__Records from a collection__
^^^^

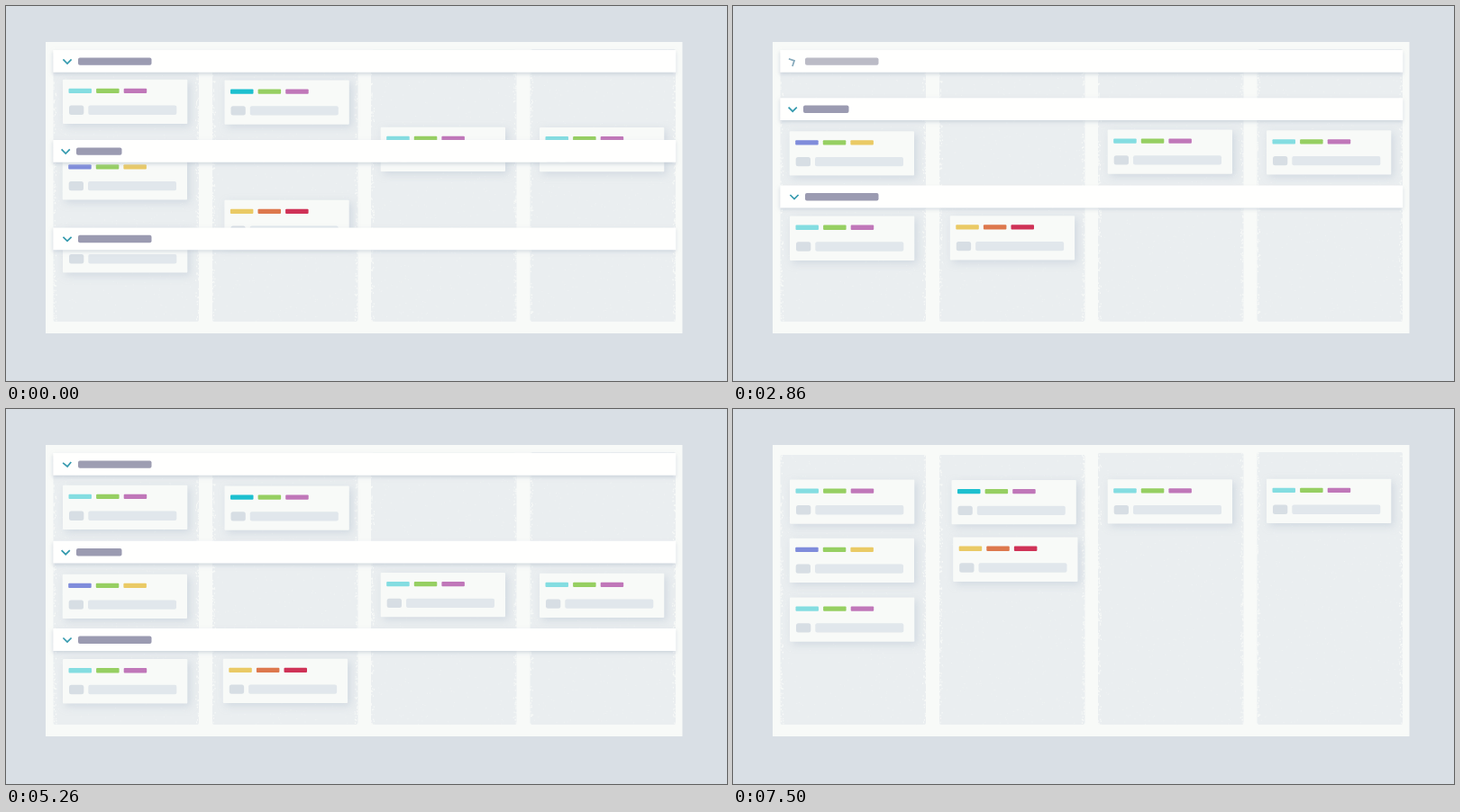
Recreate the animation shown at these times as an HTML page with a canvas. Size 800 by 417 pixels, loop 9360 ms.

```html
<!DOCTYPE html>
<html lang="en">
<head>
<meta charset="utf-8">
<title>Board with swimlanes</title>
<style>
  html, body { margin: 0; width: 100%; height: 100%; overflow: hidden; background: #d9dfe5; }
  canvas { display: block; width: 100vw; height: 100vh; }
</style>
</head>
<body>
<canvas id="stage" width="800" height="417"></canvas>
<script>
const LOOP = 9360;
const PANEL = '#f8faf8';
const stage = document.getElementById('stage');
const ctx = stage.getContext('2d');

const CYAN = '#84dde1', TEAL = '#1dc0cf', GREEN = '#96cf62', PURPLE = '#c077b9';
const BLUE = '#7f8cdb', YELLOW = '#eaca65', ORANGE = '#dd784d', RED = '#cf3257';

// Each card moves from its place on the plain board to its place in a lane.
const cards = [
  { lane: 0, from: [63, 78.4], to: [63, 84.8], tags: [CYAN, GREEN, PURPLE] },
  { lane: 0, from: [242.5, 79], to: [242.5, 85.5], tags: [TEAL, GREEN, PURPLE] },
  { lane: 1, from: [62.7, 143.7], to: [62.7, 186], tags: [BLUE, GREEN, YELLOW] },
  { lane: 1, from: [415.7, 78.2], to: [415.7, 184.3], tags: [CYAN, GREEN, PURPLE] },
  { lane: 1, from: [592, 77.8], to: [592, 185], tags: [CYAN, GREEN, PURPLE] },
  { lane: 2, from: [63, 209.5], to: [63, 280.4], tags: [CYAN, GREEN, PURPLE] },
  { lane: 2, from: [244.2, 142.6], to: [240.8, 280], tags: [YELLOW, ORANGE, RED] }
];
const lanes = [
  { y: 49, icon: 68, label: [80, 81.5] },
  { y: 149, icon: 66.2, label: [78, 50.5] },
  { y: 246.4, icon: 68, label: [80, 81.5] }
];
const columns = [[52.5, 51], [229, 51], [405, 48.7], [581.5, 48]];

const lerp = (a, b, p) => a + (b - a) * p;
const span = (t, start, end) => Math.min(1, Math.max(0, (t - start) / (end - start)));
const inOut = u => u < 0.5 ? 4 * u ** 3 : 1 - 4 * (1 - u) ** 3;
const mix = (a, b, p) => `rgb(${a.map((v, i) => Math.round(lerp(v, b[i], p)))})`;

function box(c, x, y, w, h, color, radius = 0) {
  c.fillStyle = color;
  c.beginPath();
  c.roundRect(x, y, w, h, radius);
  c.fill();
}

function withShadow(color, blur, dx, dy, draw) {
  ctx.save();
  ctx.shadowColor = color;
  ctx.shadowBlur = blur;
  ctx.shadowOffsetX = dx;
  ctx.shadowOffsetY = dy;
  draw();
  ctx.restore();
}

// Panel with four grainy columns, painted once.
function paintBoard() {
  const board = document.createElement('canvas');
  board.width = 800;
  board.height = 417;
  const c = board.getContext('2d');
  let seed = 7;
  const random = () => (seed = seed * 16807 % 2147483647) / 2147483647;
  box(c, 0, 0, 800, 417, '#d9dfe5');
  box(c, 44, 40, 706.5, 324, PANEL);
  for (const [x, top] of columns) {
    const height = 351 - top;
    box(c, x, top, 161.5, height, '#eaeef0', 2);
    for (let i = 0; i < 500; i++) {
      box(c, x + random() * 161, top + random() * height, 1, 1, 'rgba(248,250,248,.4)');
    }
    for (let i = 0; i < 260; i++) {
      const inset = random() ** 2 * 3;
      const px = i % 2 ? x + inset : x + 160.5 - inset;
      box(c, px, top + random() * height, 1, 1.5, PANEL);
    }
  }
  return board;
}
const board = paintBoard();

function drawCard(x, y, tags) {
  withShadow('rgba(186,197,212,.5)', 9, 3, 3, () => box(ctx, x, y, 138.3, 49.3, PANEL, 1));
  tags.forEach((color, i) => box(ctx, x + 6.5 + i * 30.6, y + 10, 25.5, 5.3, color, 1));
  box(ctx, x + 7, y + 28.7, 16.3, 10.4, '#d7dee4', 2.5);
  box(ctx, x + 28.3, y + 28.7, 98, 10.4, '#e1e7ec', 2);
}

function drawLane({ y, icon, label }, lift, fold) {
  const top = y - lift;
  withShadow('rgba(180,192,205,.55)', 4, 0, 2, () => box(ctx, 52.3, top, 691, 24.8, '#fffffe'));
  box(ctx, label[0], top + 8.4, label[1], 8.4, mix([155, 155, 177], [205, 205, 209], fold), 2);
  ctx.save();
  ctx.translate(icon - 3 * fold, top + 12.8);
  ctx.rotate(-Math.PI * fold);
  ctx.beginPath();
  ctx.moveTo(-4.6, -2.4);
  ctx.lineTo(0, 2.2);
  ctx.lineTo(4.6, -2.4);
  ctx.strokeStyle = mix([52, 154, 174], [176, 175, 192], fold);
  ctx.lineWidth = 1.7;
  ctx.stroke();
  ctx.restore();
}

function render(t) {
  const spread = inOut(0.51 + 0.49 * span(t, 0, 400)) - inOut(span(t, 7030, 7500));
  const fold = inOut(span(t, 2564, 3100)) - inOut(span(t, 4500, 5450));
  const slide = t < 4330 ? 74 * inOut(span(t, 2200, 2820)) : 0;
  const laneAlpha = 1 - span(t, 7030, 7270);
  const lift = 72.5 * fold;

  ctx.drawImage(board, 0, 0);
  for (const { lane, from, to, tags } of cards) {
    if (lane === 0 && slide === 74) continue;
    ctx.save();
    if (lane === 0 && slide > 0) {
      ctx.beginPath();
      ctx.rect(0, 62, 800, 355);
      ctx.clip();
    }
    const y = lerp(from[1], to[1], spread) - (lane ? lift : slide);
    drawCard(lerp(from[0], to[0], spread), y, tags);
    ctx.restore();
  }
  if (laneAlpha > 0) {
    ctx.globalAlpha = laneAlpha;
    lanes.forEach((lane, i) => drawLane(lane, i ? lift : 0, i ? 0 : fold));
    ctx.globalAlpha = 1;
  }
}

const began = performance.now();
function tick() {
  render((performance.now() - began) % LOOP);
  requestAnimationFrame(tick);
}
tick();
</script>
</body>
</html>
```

^^^^

__TO DO__
Your copy should match the records word for word, with the pictures removed.

__EXERCISE RESULT__
Recreate the animation shown at these times as an HTML page with a canvas. Size 800 by 417 pixels, loop 9360 ms.

```html
<!DOCTYPE html>
<html lang="en">
<head>
<meta charset="utf-8">
<title>Board with swimlanes</title>
<style>
  html, body { margin: 0; width: 100%; height: 100%; overflow: hidden; background: #d9dfe5; }
  canvas { display: block; width: 100vw; height: 100vh; }
</style>
</head>
<body>
<canvas id="stage" width="800" height="417"></canvas>
<script>
const LOOP = 9360;
const PANEL = '#f8faf8';
const stage = document.getElementById('stage');
const ctx = stage.getContext('2d');

const CYAN = '#84dde1', TEAL = '#1dc0cf', GREEN = '#96cf62', PURPLE = '#c077b9';
const BLUE = '#7f8cdb', YELLOW = '#eaca65', ORANGE = '#dd784d', RED = '#cf3257';

// Each card moves from its place on the plain board to its place in a lane.
const cards = [
  { lane: 0, from: [63, 78.4], to: [63, 84.8], tags: [CYAN, GREEN, PURPLE] },
  { lane: 0, from: [242.5, 79], to: [242.5, 85.5], tags: [TEAL, GREEN, PURPLE] },
  { lane: 1, from: [62.7, 143.7], to: [62.7, 186], tags: [BLUE, GREEN, YELLOW] },
  { lane: 1, from: [415.7, 78.2], to: [415.7, 184.3], tags: [CYAN, GREEN, PURPLE] },
  { lane: 1, from: [592, 77.8], to: [592, 185], tags: [CYAN, GREEN, PURPLE] },
  { lane: 2, from: [63, 209.5], to: [63, 280.4], tags: [CYAN, GREEN, PURPLE] },
  { lane: 2, from: [244.2, 142.6], to: [240.8, 280], tags: [YELLOW, ORANGE, RED] }
];
const lanes = [
  { y: 49, icon: 68, label: [80, 81.5] },
  { y: 149, icon: 66.2, label: [78, 50.5] },
  { y: 246.4, icon: 68, label: [80, 81.5] }
];
const columns = [[52.5, 51], [229, 51], [405, 48.7], [581.5, 48]];

const lerp = (a, b, p) => a + (b - a) * p;
const span = (t, start, end) => Math.min(1, Math.max(0, (t - start) / (end - start)));
const inOut = u => u < 0.5 ? 4 * u ** 3 : 1 - 4 * (1 - u) ** 3;
const mix = (a, b, p) => `rgb(${a.map((v, i) => Math.round(lerp(v, b[i], p)))})`;

function box(c, x, y, w, h, color, radius = 0) {
  c.fillStyle = color;
  c.beginPath();
  c.roundRect(x, y, w, h, radius);
  c.fill();
}

function withShadow(color, blur, dx, dy, draw) {
  ctx.save();
  ctx.shadowColor = color;
  ctx.shadowBlur = blur;
  ctx.shadowOffsetX = dx;
  ctx.shadowOffsetY = dy;
  draw();
  ctx.restore();
}

// Panel with four grainy columns, painted once.
function paintBoard() {
  const board = document.createElement('canvas');
  board.width = 800;
  board.height = 417;
  const c = board.getContext('2d');
  let seed = 7;
  const random = () => (seed = seed * 16807 % 2147483647) / 2147483647;
  box(c, 0, 0, 800, 417, '#d9dfe5');
  box(c, 44, 40, 706.5, 324, PANEL);
  for (const [x, top] of columns) {
    const height = 351 - top;
    box(c, x, top, 161.5, height, '#eaeef0', 2);
    for (let i = 0; i < 500; i++) {
      box(c, x + random() * 161, top + random() * height, 1, 1, 'rgba(248,250,248,.4)');
    }
    for (let i = 0; i < 260; i++) {
      const inset = random() ** 2 * 3;
      const px = i % 2 ? x + inset : x + 160.5 - inset;
      box(c, px, top + random() * height, 1, 1.5, PANEL);
    }
  }
  return board;
}
const board = paintBoard();

function drawCard(x, y, tags) {
  withShadow('rgba(186,197,212,.5)', 9, 3, 3, () => box(ctx, x, y, 138.3, 49.3, PANEL, 1));
  tags.forEach((color, i) => box(ctx, x + 6.5 + i * 30.6, y + 10, 25.5, 5.3, color, 1));
  box(ctx, x + 7, y + 28.7, 16.3, 10.4, '#d7dee4', 2.5);
  box(ctx, x + 28.3, y + 28.7, 98, 10.4, '#e1e7ec', 2);
}

function drawLane({ y, icon, label }, lift, fold) {
  const top = y - lift;
  withShadow('rgba(180,192,205,.55)', 4, 0, 2, () => box(ctx, 52.3, top, 691, 24.8, '#fffffe'));
  box(ctx, label[0], top + 8.4, label[1], 8.4, mix([155, 155, 177], [205, 205, 209], fold), 2);
  ctx.save();
  ctx.translate(icon - 3 * fold, top + 12.8);
  ctx.rotate(-Math.PI * fold);
  ctx.beginPath();
  ctx.moveTo(-4.6, -2.4);
  ctx.lineTo(0, 2.2);
  ctx.lineTo(4.6, -2.4);
  ctx.strokeStyle = mix([52, 154, 174], [176, 175, 192], fold);
  ctx.lineWidth = 1.7;
  ctx.stroke();
  ctx.restore();
}

function render(t) {
  const spread = inOut(0.51 + 0.49 * span(t, 0, 400)) - inOut(span(t, 7030, 7500));
  const fold = inOut(span(t, 2564, 3100)) - inOut(span(t, 4500, 5450));
  const slide = t < 4330 ? 74 * inOut(span(t, 2200, 2820)) : 0;
  const laneAlpha = 1 - span(t, 7030, 7270);
  const lift = 72.5 * fold;

  ctx.drawImage(board, 0, 0);
  for (const { lane, from, to, tags } of cards) {
    if (lane === 0 && slide === 74) continue;
    ctx.save();
    if (lane === 0 && slide > 0) {
      ctx.beginPath();
      ctx.rect(0, 62, 800, 355);
      ctx.clip();
    }
    const y = lerp(from[1], to[1], spread) - (lane ? lift : slide);
    drawCard(lerp(from[0], to[0], spread), y, tags);
    ctx.restore();
  }
  if (laneAlpha > 0) {
    ctx.globalAlpha = laneAlpha;
    lanes.forEach((lane, i) => drawLane(lane, i ? lift : 0, i ? 0 : fold));
    ctx.globalAlpha = 1;
  }
}

const began = performance.now();
function tick() {
  render((performance.now() - began) % LOOP);
  requestAnimationFrame(tick);
}
tick();
</script>
</body>
</html>
```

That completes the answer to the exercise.